HIV-HCV co-infected patients are particularly concerned by liver disease due to immune activation/inflammation, exposure to antiretroviral agents and evolution of HCV co-infection. Polyphenols contained in coffee have several hepato-protective properties. Elevated coffee consumption has already been associated with a reduced risk of insulin resistance and lower levels of liver enzymes in co-infected patients (Carrieri et al. CID 2014, Carrieri et al. JHEPAT 2013). However its association with overall mortality is unknown. This study aimed to investigate the effect of coffee consumption and other behaviors on mortality risk in HIV-HCV co-infected patients.
The ANRS CO13 HEPAVIH cohort is a French nationwide prospective cohort of HIV-HCV co-infected patients with medical and psycho-social/behavioral data collection using self-administered questionnaires at enrolment (M0) and every 12 months thereafter until M60. The present study’s outcome was all-cause mortality reported between M0 and M60. We used a Cox proportional hazards model to study the effect of coffee consumption on mortality.
Over a median [IQR] follow-up of 5.0 [3.9-5.8] years, 77 deaths occurred among 1,035 eligible patients, corresponding to a mortality rate [95% CI] of 1.64 [1.31-2.05]/100 person-years. Leading causes of death were: related to HCV (including hepatocellular carcinoma, n=33, 43%), to cancers (unrelated to AIDS or HCV) (n=9, 12%), and to AIDS (n=8, 10%). Elevated coffee consumption (≥3 cups/day) was reported by 26.3% of the patients at M0. It was, as a time-varying covariate, significantly associated with a 50% reduced risk of mortality (HR [95%CI] = 0.5 [0.3-1.0], p=0.045), after adjustment for gender and other time-varying factors as follows: precarious housing, having a steady partner, alcohol and tobacco use, HIV stage, CD4+ cell count ≤200/mm3, HCV treatment status (ongoing treatment: HR [95%CI] = 0.9 [0.4-2.1]; treated but not cured: 0.6 [0.3-1.3]; treated and cured: 0.2 [0.1-0.5]; treatment naive: reference).

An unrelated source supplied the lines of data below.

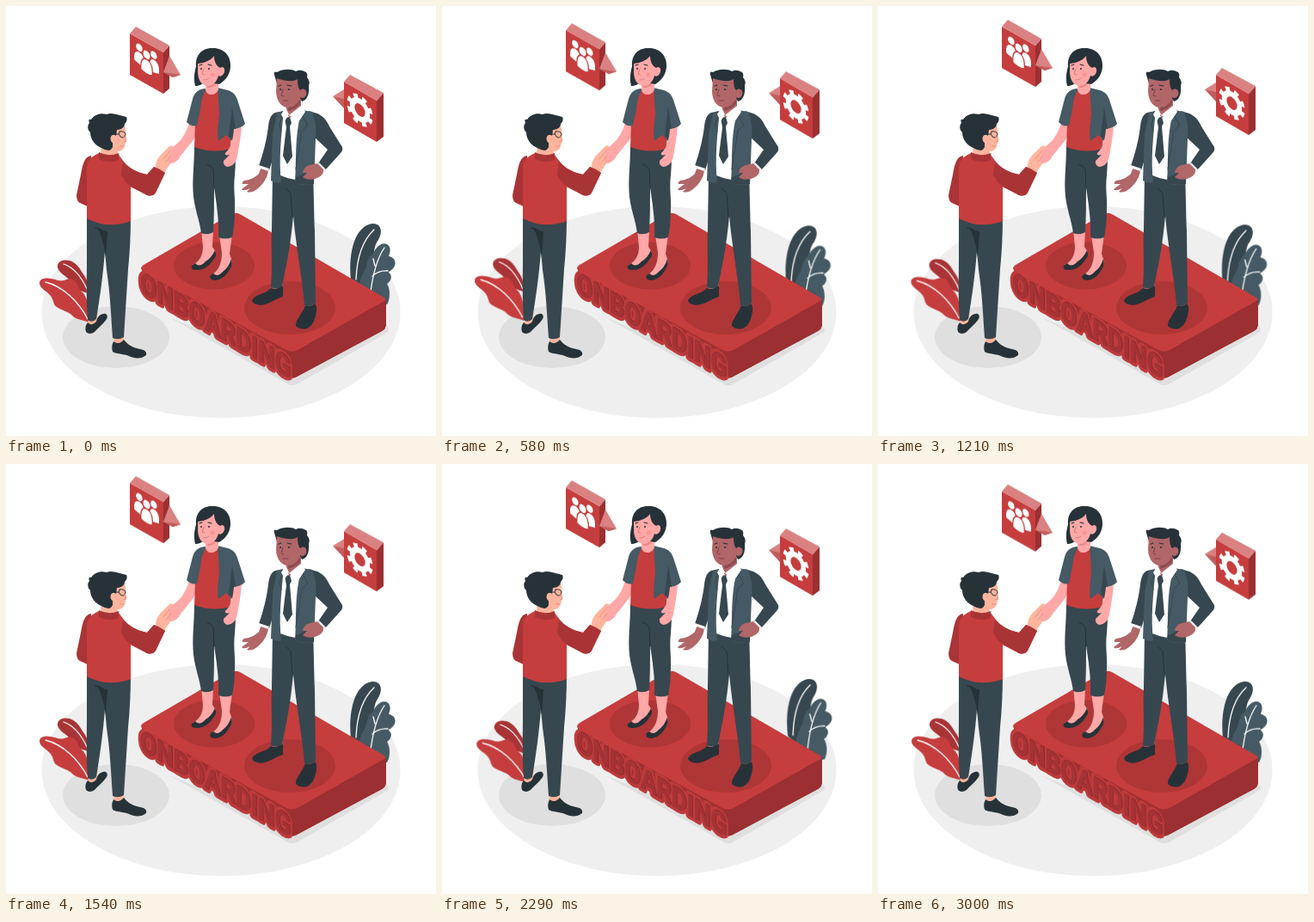
An HTML page that plays this animation: 500x500 px, repeating every 3040 ms.

```html
<!DOCTYPE html>
<html lang="en">
<head>
<meta charset="utf-8">
<title>Onboarding</title>
<style>
  html, body { margin: 0; width: 100%; height: 100%; overflow: hidden; background: #fff; }
  svg { display: block; width: 100%; height: 100%; }
  :root { --red: #c63d3d; --deep: #9e3032; --rose: #da8181; --ink: #263238; --slate: #37474f; --steel: #455a64; }
  .red { fill: var(--red); }
  .dim { fill: #a93436; }
  .deep { fill: var(--deep); }
  .rose { fill: var(--rose); }
  .ink { fill: var(--ink); }
  .slate { fill: var(--slate); }
  .steel { fill: var(--steel); }
  .white { fill: #fff; }
  .peach { fill: #ffb59d; }
  .pink { fill: #ffa8a7; }
  .brown { fill: #b16668; }
  .shade { fill: #000; opacity: .12; }
  .line { fill: none; stroke-linecap: round; stroke-linejoin: round; }
  .vein { stroke: #fff; stroke-width: 1.3; }
  .fine { stroke: var(--ink); stroke-width: 1; }
  .float { animation: float 3.04s linear infinite; }
  .sway { transform-box: view-box; transform-origin: 250px 250px; animation: sway 3.04s linear infinite; }
  @keyframes float { 50% { transform: translateY(-10px); } }
  @keyframes sway { 25% { transform: rotate(1deg); } 75% { transform: rotate(-1deg); } }
  .word { font: 700 34px Roboto, Arial, sans-serif; stroke-linejoin: round; }
  .rim { fill: #bd3a3b; stroke: #bd3a3b; stroke-width: 8.5; }
  .side { fill: #8e2b2d; stroke: #8e2b2d; stroke-width: 1; }
  .face { fill: #a53335; stroke: #a53335; stroke-width: .6; }
</style>
</head>
<body>
<svg viewBox="0 0 500 500">
  <ellipse cx="250" cy="356" rx="208.5" ry="123" fill="#efefef"/>
  <ellipse cx="128" cy="385" rx="62" ry="36" fill="#dfdfdf"/>
  <path d="M190 362L328 440Q333 442 338 440L443 380Q447 377 443 373L330 420Z" fill="#dfdfdf"/>

  <!-- plants -->
  <g class="sway">
    <path class="slate" d="M401 319C399 300 401 280 408 267C415 254 427 250 433 255C438 260 436 268 431 275C427 282 429 292 422 302C416 310 412 317 412 330Z"/>
    <path class="line vein" d="M428 260C414 273 408 293 407 318"/>
    <path class="steel" d="M410 332C410 322 413 314 418 306C420 298 421 291 427 288C429 281 437 274 443 277C448 280 447 286 445 291C451 292 454 297 452 302C450 307 445 308 445 310C450 313 448 320 443 323C447 329 447 341 443 347C432 348 418 342 410 332Z"/>
    <path class="line vein" d="M440 281C431 294 426 313 423 340M426 314Q434 307 444 308M429 302L427 294"/>
  </g>
  <g class="sway">
    <path class="dim" d="M96 334C87 332 77 328 74 320C72 314 62 312 60 304C59 297 66 294 74 296C83 299 86 306 90 312C94 317 97 326 96 334Z"/>
    <path class="line vein" d="M67 300C79 304 88 315 95 331"/>
    <path class="red" d="M97 368C90 365 82 365 77 360C73 355 64 354 59 350C54 347 56 341 51 336C47 331 38 328 39 321C42 314 53 317 60 319C68 321 70 316 77 318C84 321 83 328 88 332C94 337 98 351 97 368Z"/>
    <path class="line vein" d="M46 321C66 326 84 343 95 364"/>
  </g>

  <!-- platform -->
  <path class="deep" d="M158 306V331L325 427Q333 435 340 430L437 378Q442 375 442 370V344Z"/>
  <g transform="matrix(.81 .469 0 1 156 332.5)">
    <text class="word rim">ONBOARDING</text>
    <text class="word side" x="1" y="-.6">ONBOARDING</text>
    <text class="word face">ONBOARDING</text>
  </g>
  <path d="M333 402V433Q337 432 340 430L437 378Q442 375 442 370V342Z" fill="#9b2f31"/>
  <path class="red" d="M160 309Q154 305 160 301L260 243Q266 239 272 242L438 338Q445 341 438 344L339 400Q333 403 326 400Z"/>
  <ellipse class="shade" cx="242" cy="302" rx="47" ry="27.5"/>
  <ellipse class="shade" cx="330" cy="351" rx="53" ry="31"/>

  <!-- woman -->
  <g>
    <path class="pink" d="M227 260H241L240 280L244 286Q240 302 220 304L217 301C225 297 229 290 229 280ZM248 266H263L260 288L263 297Q258 314 243 316L239 313C248 307 251 298 251 287Z"/>
    <path class="ink" d="M243 284Q246 290 241 295C236 303 229 307 222 307Q214 307 216 302L220 299Q225 305 232 297Q239 293 243 284ZM262 294Q264 300 260 306C256 314 249 319 243 319Q235 318 238 313L241 311Q246 316 252 309Q259 304 262 294Z"/>
    <path class="slate" d="M219 163H264C268 172 267 184 266 197C264 214 267 224 266 237C266 249 265 259 263 269Q255 272 247 269C248 250 245 232 242 211C242 231 242 246 241 263Q234 267 227 264C225 249 220 238 218 222C216 203 219 185 219 163Z"/>
    <path class="line" stroke="#263238" stroke-width="1" d="M242 212L241 190Q238 185 233 184"/>
    <path class="pink" d="M214 133C211 143 207 152 201 158L187 170L194 183C202 177 210 165 217 157C222 150 223 144 224 137Z"/>
    <path class="red" d="M226 98L247 96L260 108L262 151L261 166Q241 172 219 164L221 108Z"/>
    <path class="steel" d="M231 96C223 97 219 101 217 108L210 135Q216 141 222 139L226 120Q227 105 233 97Z"/>
    <path class="steel" d="M246 95L258 98C264 100 267 103 269 109L278 137Q273 143 265 143L263 157L256 150L247 157C245 148 247 138 248 125Z"/>
    <path class="slate" d="M263 117L267 143L264 157L259 151Z"/>
    <path class="pink" d="M265 143Q271 143 274 140C273 152 271 164 269 174C268 182 263 187 257 187Q252 185 253 180L260 173C256 174 254 173 255 171C262 165 264 154 265 143Z"/>
    <path class="pink" d="M232 80H247V97C244 105 233 105 232 97Z"/>
    <path d="M234 92L246 84V88Q241 96 234 95Z" fill="#ea8886"/>
    <path class="ink" d="M220 93C218 84 219 78 221 70C220 57 228 48 241 49C254 49 262 59 261 71C260 80 256 86 248 91L232 88Q226 93 220 93Z"/>
    <path class="pink" d="M223 67C232 66 238 63 242 58C242 65 245 70 249 72C253 69 256 74 253 79Q250 83 247 81C245 89 240 93 234 93C226 92 223 84 223 76Z"/>
    <path class="line" stroke="#263238" stroke-width="1.1" d="M225 69L228 68M235 68L239 69"/>
    <circle class="ink" cx="227" cy="73" r="1"/><circle class="ink" cx="236" cy="73" r="1"/>
    <path class="line" stroke="#e07977" stroke-width="1" d="M230 73L228 79L231 80M230 86Q233 87 236 84"/>
    <circle cx="240" cy="80" r="2.6" fill="#f89492"/>
  </g>

  <!-- man in suit -->
  <g>
    <path class="brown" d="M309 318H322V331L309 334ZM347 340H359V354L349 357Z"/>
    <path class="ink" d="M308 328Q315 331 320 325Q323 325 322 331V338C314 340 309 345 301 347C294 349 286 346 286 342C290 335 302 335 308 328ZM348 348Q354 351 359 346Q362 349 361 355C360 363 357 372 350 375Q342 377 337 372C336 366 344 359 348 348Z"/>
    <path class="slate" d="M310 196L357 195C358 217 358 238 359 262L360 345Q354 351 347 348C345 320 338 286 334 244C331 278 326 302 321 326Q315 330 308 327C310 303 308 282 309 260Z"/>
    <path class="line" stroke="#263238" stroke-width="1" d="M333 246L331 218L325 212"/>
    <path class="brown" d="M297 187L305 191C304 200 299 207 293 212Q286 218 280 216L284 212Q276 216 274 213L282 207L275 207Q274 205 277 203C285 202 290 199 294 195Z"/>
    <path class="white" d="M321 124L345 118L351 203Q333 203 319 197Z"/>
    <path class="slate" d="M323 122L313 124C308 126 306 132 305 140C303 157 299 171 294 186Q299 192 306 191L316 160Z"/>
    <path class="steel" d="M323 122L315 124L310 150L308 203Q315 207 320 205C317 179 320 150 323 122Z"/>
    <path class="slate" d="M352 122L362 125C369 128 373 133 376 140L391 164Q392 168 389 171L371 191L363 183L374 167L358 152Z"/>
    <path class="steel" d="M344 121L356 123Q362 138 360 155L358 207Q346 210 336 206C338 181 335 151 344 121Z"/>
    <path class="slate" d="M358 183V207Q347 209 336 206L337 199Q350 196 358 183Z"/>
    <path class="line" stroke="#37474f" stroke-width="1" d="M344 126L351 139L344 145L337 190M321 128L318 138L320 146"/>
    <path class="white" d="M294 185L306 189L305 192L293 188ZM364 182L372 190L370 193L362 185Z"/>
    <path class="brown" d="M362 183L369 190C370 196 365 199 359 201Q350 203 345 199L350 194L345 194Q346 187 353 185Z"/>
    <path class="slate" d="M324 130L330 129L332 136L330 140L333 175L327 184L322 174L326 141Z"/>
    <path class="brown" d="M327 106L343 101V121L330 130L325 124Z"/>
    <path d="M328 117L342 109V114Q337 120 328 122Z" fill="#8f4c4f"/>
    <path class="white" d="M325 118L329 126L324 134L320 126ZM343 116L348 123L340 135L329 127Z"/>
    <path class="ink" d="M315 90L312 80Q311 75 315 77C322 73 332 73 337 76Q342 73 349 77Q351 79 350 83Q354 87 352 93C353 102 350 110 344 111L337 96Z"/>
    <path class="brown" d="M315 84C326 88 335 88 339 85C339 91 340 96 342 98C347 94 351 99 349 104Q346 109 342 106C340 114 334 118 327 118C318 117 314 107 314 99Z"/>
    <path class="line" stroke="#263238" stroke-width="1.2" d="M317 93L320 92M327 92L332 93"/>
    <circle class="ink" cx="319" cy="97" r="1"/><circle class="ink" cx="329" cy="97" r="1"/>
    <path class="line" stroke="#7f4346" stroke-width="1" d="M322 97L320 104L323 105M322 110L328 110"/>
  </g>

  <!-- man in sweater -->
  <g>
    <path class="peach" d="M95 357L107 355L104 374L96 375ZM124 379L137 380V396L126 397Z"/>
    <path class="ink" d="M95 368Q100 373 105 367C106 361 111 357 116 358Q119 360 117 364C113 370 107 374 103 379Q97 383 93 379Q91 373 95 368ZM125 390Q131 395 137 388C144 397 152 398 160 400Q164 402 163 406C157 411 149 410 143 407C136 404 129 405 124 402Q122 396 125 390Z"/>
    <path class="slate" d="M94 244H145C145 266 144 286 142 306L137 385Q131 389 124 386C122 357 121 333 117 307L115 285C113 312 109 340 105 364Q100 369 95 365C93 338 94 316 94 294Z"/>
    <path class="line" stroke="#263238" stroke-width="1.4" d="M104 258Q114 260 116 267"/>
    <path class="ink" d="M106 257C111 262 114 261 118 262L116 292Q113 271 106 257Z"/>
    <path class="dim" d="M99 174C91 175 89 185 87 196L82 220Q82 227 86 229L97 234L101 202Z"/>
    <path class="peach" d="M174 190C173 182 177 176 181 172L190 163Q194 161 195 165L189 174C194 174 195 178 192 182L183 195Z"/>
    <path class="pink" d="M190 167Q198 163 203 170C204 176 199 181 193 183Q188 183 189 178Z"/>
    <path class="line" stroke="#e5877f" stroke-width=".8" d="M183 178L190 169M186 181L192 174"/>
    <path class="red" d="M108 171L131 173L137 181C143 188 150 193 164 196L172 187Q180 190 185 194L174 217Q171 222 164 220L145 210V250Q119 260 94 247V188C94 179 100 175 108 171Z"/>
    <path class="dim" d="M136 181C143 188 150 193 164 196L172 187Q180 190 185 194L174 217Q171 222 164 220L145 210Q138 205 134 196Z"/>
    <path class="peach" d="M111 158L129 163L130 173Q121 179 110 172Z"/>
    <path class="dim" d="M108 170Q119 176 131 171L131 179Q119 184 108 178Z"/>
    <path class="peach" d="M122 139L138 139C140 147 140 156 138 163Q136 169 130 169C124 170 121 165 121 157Z"/>
    <path class="ink" d="M119 168C106 165 98 157 98 147C94 143 95 138 97 136Q95 131 99 132C103 126 110 124 117 126C123 123 131 127 140 129Q142 133 138 137C138 141 134 144 129 144L128 151L124 153L124 164Q122 168 119 168Z"/>
    <path class="peach" d="M129 152C125 147 120 151 122 157Q125 162 129 159Z"/>
    <path class="line fine" d="M126 149L131 149M132 146Q138 145 139 149Q137 155 133 152Q130 149 132 146"/>
    <path class="line" stroke="#e5877f" stroke-width="1" d="M138 151L140 157L137 158M133 163L137 163"/>
  </g>

  <!-- people bubble -->
  <g class="float">
    <path d="M183 54L190 46V96L183 102Z" fill="#9b2f31"/>
    <path class="red" d="M144 32L183 54V102L144 80Z"/>
    <path class="rose" d="M144 32L151 24L190 46L183 54Z"/>
    <path class="rose" d="M190 58L203 80L194 83L183 77Z"/>
    <path d="M183 77L203 80L194 83Z" fill="#c25d5d"/>
    <g class="white" transform="matrix(.866 .5 0 1 164 63)">
      <circle cx="-10.5" cy="-9.5" r="4.3"/>
      <circle cx="9" cy="-10.5" r="4.3"/>
      <path d="M-17 8C-18 1-16-4-10-4Q-6-4-5 0Q-9 3-9 10ZM16 8C17 0 15-5 9-5Q5-5 4 0Q8 3 8 10Z"/>
      <circle cx="-.5" cy="-6" r="4.6"/>
      <path d="M-7.5 14C-8 5-6 0-.5 0S7 5 6.5 14Q0 17-7.5 14Z"/>
    </g>
  </g>

  <!-- gear bubble -->
  <g class="float">
    <path d="M431 110L439 101V152L431 158Z" fill="#9b2f31"/>
    <path class="rose" d="M380 105L393 97V109Z"/>
    <path d="M380 105L393 108V119Z" fill="#c25d5d"/>
    <path class="red" d="M393 88L431 110V158L393 136Z"/>
    <path class="rose" d="M393 88L400 80L439 101L431 110Z"/>
    <g transform="matrix(.866 .5 0 1 411.5 121)" fill="none" stroke="#fff">
      <circle r="10.3" stroke-width="6.4"/>
      <circle r="15" stroke-width="5" pathLength="80" stroke-dasharray="5 5" stroke-dashoffset="7.5"/>
    </g>
  </g>
</svg>
</body>
</html>
```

This study indicates a possible protective effect of elevated coffee intake on mortality in HIV-HCV co-infected patients. This association is independent of HIV immunological status and HCV clearance. As this effect may be mediated by coffee compounds having anti-inflammatory and anti-fibrotic properties, these results underline the need of evaluating the benefits of coffee extracts and supplementing dietary intake of other anti-inflammatory compounds in this population.